- _THE DATA_
--------------------
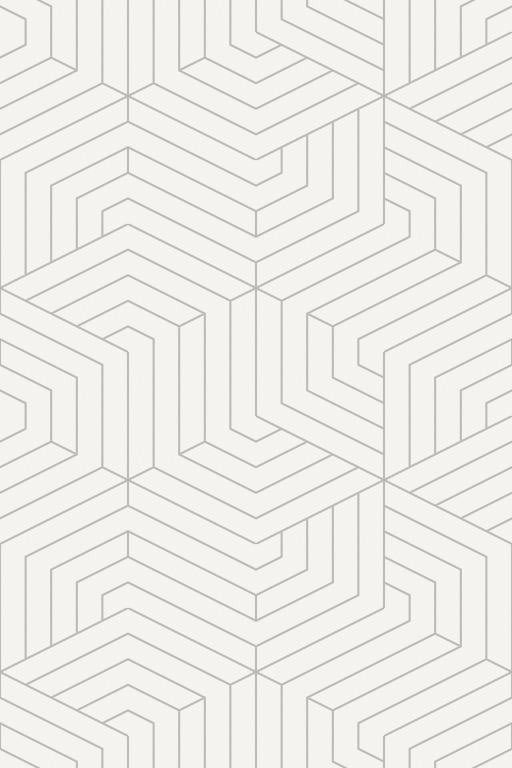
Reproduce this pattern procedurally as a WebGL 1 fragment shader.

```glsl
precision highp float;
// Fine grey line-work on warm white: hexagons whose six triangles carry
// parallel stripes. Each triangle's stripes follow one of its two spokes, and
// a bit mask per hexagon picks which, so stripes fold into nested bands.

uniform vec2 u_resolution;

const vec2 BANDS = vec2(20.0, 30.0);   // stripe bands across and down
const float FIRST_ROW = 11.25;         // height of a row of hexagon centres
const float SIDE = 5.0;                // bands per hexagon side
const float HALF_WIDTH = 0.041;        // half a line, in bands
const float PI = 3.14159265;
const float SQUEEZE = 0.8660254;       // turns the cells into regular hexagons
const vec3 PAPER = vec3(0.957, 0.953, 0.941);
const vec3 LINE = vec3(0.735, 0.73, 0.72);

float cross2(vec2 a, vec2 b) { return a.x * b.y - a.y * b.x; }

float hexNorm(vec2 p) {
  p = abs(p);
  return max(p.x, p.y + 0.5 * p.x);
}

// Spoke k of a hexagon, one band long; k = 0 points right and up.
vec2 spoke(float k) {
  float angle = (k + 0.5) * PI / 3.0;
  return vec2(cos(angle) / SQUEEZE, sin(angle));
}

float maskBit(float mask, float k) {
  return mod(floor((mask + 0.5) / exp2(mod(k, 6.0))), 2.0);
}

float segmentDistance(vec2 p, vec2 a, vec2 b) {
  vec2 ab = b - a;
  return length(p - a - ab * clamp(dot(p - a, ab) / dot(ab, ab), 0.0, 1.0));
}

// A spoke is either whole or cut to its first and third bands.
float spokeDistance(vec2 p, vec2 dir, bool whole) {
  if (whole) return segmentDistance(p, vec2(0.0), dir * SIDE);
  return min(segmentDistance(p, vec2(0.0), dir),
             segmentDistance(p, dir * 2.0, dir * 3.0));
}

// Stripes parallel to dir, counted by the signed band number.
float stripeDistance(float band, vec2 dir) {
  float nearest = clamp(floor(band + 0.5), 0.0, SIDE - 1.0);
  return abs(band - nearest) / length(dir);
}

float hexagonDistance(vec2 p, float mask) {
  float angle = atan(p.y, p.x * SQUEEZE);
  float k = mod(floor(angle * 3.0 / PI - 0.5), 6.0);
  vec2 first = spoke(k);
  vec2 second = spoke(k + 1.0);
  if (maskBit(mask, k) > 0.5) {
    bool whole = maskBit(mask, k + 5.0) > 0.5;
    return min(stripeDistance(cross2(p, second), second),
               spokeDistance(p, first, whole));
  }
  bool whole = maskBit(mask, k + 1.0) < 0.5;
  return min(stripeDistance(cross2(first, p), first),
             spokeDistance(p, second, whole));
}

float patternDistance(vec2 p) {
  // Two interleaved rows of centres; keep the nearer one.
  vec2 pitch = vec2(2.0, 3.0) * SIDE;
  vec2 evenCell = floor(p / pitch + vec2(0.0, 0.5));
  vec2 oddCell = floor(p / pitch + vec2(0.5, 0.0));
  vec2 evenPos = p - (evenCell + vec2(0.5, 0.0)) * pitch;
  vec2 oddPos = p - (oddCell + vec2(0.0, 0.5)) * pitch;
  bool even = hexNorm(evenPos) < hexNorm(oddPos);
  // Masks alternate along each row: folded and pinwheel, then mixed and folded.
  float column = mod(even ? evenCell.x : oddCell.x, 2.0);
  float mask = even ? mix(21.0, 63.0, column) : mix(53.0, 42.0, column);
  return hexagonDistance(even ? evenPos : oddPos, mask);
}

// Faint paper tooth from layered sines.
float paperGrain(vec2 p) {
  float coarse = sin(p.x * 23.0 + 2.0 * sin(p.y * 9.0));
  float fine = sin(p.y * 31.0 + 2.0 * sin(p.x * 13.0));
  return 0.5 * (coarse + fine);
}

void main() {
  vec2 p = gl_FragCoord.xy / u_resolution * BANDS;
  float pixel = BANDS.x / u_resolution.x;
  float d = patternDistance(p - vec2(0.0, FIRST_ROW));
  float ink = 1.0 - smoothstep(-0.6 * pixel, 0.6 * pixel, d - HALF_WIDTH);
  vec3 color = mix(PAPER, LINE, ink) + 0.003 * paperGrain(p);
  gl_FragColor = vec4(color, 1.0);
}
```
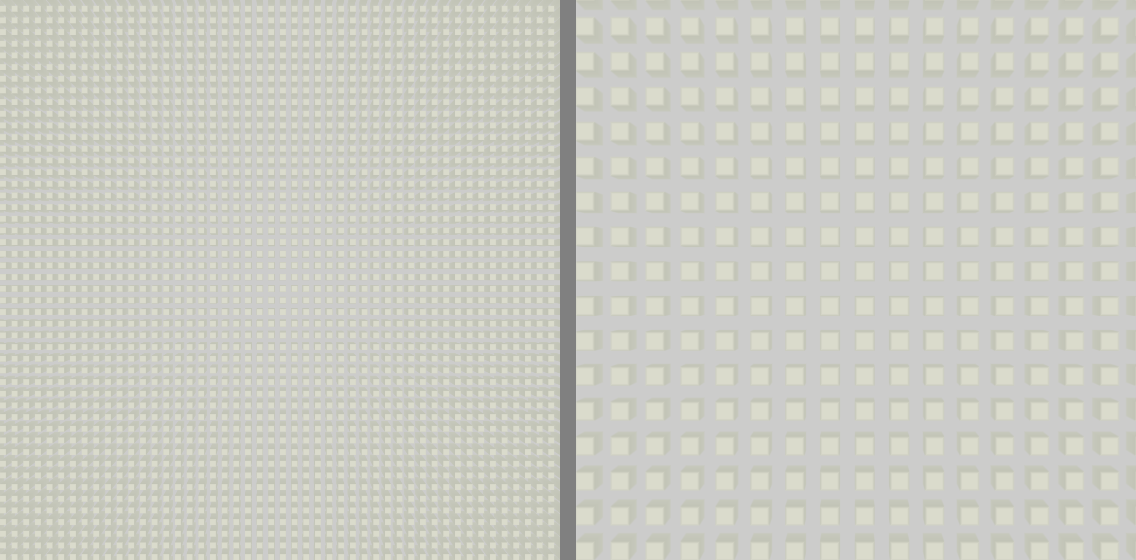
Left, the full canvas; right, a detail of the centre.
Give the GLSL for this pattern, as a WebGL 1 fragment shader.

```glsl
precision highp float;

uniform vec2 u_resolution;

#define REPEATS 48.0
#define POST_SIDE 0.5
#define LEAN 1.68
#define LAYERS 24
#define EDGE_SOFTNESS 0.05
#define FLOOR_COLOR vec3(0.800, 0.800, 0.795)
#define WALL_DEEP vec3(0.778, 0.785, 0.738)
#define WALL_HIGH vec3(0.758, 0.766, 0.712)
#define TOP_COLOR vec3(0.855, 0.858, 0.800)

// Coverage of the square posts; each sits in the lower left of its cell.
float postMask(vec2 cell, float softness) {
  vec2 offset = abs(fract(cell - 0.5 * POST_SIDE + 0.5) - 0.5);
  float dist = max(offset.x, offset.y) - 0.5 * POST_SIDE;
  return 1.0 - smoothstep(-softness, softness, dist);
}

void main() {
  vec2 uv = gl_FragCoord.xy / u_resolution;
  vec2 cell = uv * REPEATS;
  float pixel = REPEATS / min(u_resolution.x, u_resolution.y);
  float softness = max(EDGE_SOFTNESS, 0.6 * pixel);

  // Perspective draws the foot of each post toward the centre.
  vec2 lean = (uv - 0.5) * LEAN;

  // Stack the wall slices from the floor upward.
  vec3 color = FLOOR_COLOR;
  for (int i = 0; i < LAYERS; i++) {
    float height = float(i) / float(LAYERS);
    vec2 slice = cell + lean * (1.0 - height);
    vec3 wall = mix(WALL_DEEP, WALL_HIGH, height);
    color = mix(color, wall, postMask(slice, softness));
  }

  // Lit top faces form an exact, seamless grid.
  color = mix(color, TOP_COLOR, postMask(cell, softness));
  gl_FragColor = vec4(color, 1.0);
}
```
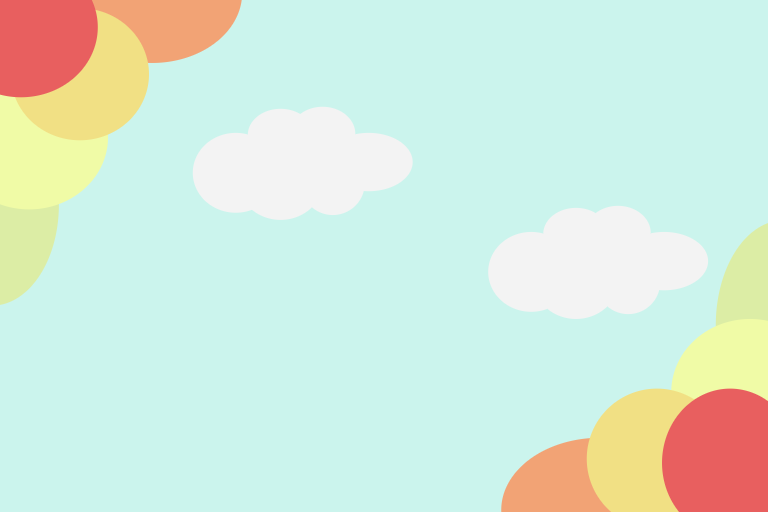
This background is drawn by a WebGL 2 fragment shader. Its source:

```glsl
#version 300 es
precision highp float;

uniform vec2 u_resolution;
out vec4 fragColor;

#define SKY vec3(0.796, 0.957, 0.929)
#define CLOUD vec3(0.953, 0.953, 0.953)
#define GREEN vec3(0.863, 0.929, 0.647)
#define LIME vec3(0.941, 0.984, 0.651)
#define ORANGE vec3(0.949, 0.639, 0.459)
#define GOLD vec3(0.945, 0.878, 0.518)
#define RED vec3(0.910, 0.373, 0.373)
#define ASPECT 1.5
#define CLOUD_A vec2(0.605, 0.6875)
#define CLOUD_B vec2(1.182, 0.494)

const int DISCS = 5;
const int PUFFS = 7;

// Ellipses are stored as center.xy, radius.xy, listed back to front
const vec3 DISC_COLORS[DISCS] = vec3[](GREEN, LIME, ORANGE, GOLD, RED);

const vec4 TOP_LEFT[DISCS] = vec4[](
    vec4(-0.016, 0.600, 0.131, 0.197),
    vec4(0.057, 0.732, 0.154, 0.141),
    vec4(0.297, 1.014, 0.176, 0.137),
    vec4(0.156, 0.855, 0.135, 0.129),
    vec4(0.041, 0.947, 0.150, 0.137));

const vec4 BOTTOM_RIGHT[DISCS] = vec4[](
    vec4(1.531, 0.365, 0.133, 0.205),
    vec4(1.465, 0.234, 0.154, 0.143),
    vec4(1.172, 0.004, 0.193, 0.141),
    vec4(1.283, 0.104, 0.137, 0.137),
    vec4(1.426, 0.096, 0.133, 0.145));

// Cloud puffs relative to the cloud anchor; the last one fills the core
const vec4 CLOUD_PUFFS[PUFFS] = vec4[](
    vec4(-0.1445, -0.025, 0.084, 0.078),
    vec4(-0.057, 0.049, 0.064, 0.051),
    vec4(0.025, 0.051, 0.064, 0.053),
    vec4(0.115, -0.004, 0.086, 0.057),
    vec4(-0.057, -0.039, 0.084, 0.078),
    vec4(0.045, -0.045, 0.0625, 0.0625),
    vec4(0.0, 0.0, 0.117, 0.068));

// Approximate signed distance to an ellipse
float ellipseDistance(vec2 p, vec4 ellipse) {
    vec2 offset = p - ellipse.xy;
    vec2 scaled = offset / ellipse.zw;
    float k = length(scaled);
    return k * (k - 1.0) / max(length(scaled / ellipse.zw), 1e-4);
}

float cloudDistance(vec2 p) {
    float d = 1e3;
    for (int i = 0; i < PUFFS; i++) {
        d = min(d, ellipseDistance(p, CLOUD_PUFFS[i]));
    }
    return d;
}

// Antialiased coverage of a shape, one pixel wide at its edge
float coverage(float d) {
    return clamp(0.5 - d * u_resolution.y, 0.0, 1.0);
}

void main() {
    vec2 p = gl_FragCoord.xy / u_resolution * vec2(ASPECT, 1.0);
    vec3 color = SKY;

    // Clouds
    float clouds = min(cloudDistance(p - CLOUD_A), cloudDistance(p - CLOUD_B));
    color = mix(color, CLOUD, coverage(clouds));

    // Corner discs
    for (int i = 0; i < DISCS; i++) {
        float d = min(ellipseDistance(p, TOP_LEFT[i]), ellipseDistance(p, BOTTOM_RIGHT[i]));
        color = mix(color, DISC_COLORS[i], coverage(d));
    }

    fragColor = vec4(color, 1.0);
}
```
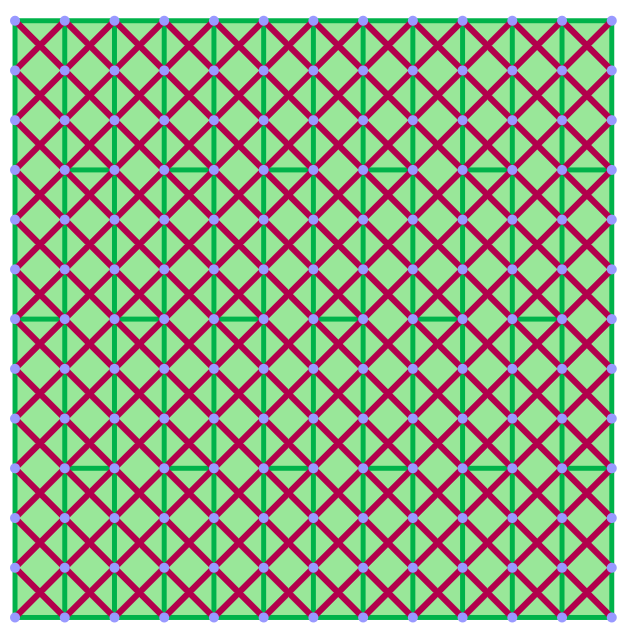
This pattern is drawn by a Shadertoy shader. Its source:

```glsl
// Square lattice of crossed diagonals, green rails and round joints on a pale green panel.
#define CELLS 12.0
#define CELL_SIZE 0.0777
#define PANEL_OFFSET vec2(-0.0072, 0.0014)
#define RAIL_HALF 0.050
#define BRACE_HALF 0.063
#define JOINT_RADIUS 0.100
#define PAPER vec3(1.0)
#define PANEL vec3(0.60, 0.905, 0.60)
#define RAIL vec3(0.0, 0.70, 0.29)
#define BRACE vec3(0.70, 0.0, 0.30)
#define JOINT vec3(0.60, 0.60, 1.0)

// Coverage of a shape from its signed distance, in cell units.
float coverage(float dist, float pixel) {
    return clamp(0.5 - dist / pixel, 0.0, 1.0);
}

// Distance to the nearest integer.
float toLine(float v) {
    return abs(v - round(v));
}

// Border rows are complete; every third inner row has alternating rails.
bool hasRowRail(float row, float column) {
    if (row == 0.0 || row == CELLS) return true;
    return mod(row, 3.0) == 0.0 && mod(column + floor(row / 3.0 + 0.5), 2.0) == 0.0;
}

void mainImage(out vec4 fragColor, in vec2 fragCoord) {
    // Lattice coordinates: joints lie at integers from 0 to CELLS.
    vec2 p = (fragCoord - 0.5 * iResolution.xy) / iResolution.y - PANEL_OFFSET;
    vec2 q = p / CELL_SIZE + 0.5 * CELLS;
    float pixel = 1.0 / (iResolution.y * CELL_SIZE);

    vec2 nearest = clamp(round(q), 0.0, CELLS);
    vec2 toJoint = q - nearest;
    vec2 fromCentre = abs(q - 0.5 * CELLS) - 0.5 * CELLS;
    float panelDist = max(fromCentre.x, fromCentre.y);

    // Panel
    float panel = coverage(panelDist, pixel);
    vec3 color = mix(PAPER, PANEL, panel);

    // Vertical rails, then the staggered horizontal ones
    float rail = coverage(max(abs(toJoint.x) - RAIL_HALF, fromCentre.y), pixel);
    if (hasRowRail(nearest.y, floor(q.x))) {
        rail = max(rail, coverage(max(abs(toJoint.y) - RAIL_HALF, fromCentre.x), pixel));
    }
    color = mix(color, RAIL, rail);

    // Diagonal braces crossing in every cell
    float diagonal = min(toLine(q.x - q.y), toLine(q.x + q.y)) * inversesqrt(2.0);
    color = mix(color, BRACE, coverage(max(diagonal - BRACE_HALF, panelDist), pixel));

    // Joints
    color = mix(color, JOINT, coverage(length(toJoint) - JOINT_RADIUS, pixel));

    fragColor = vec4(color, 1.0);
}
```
--------------------
- _GOAL OF THE EXERCISE_
All lines in the records that contain "hexNorm" are to be copied and returned.

- _RESPONSE AREA_
float hexNorm(vec2 p) {
  bool even = hexNorm(evenPos) < hexNorm(oddPos);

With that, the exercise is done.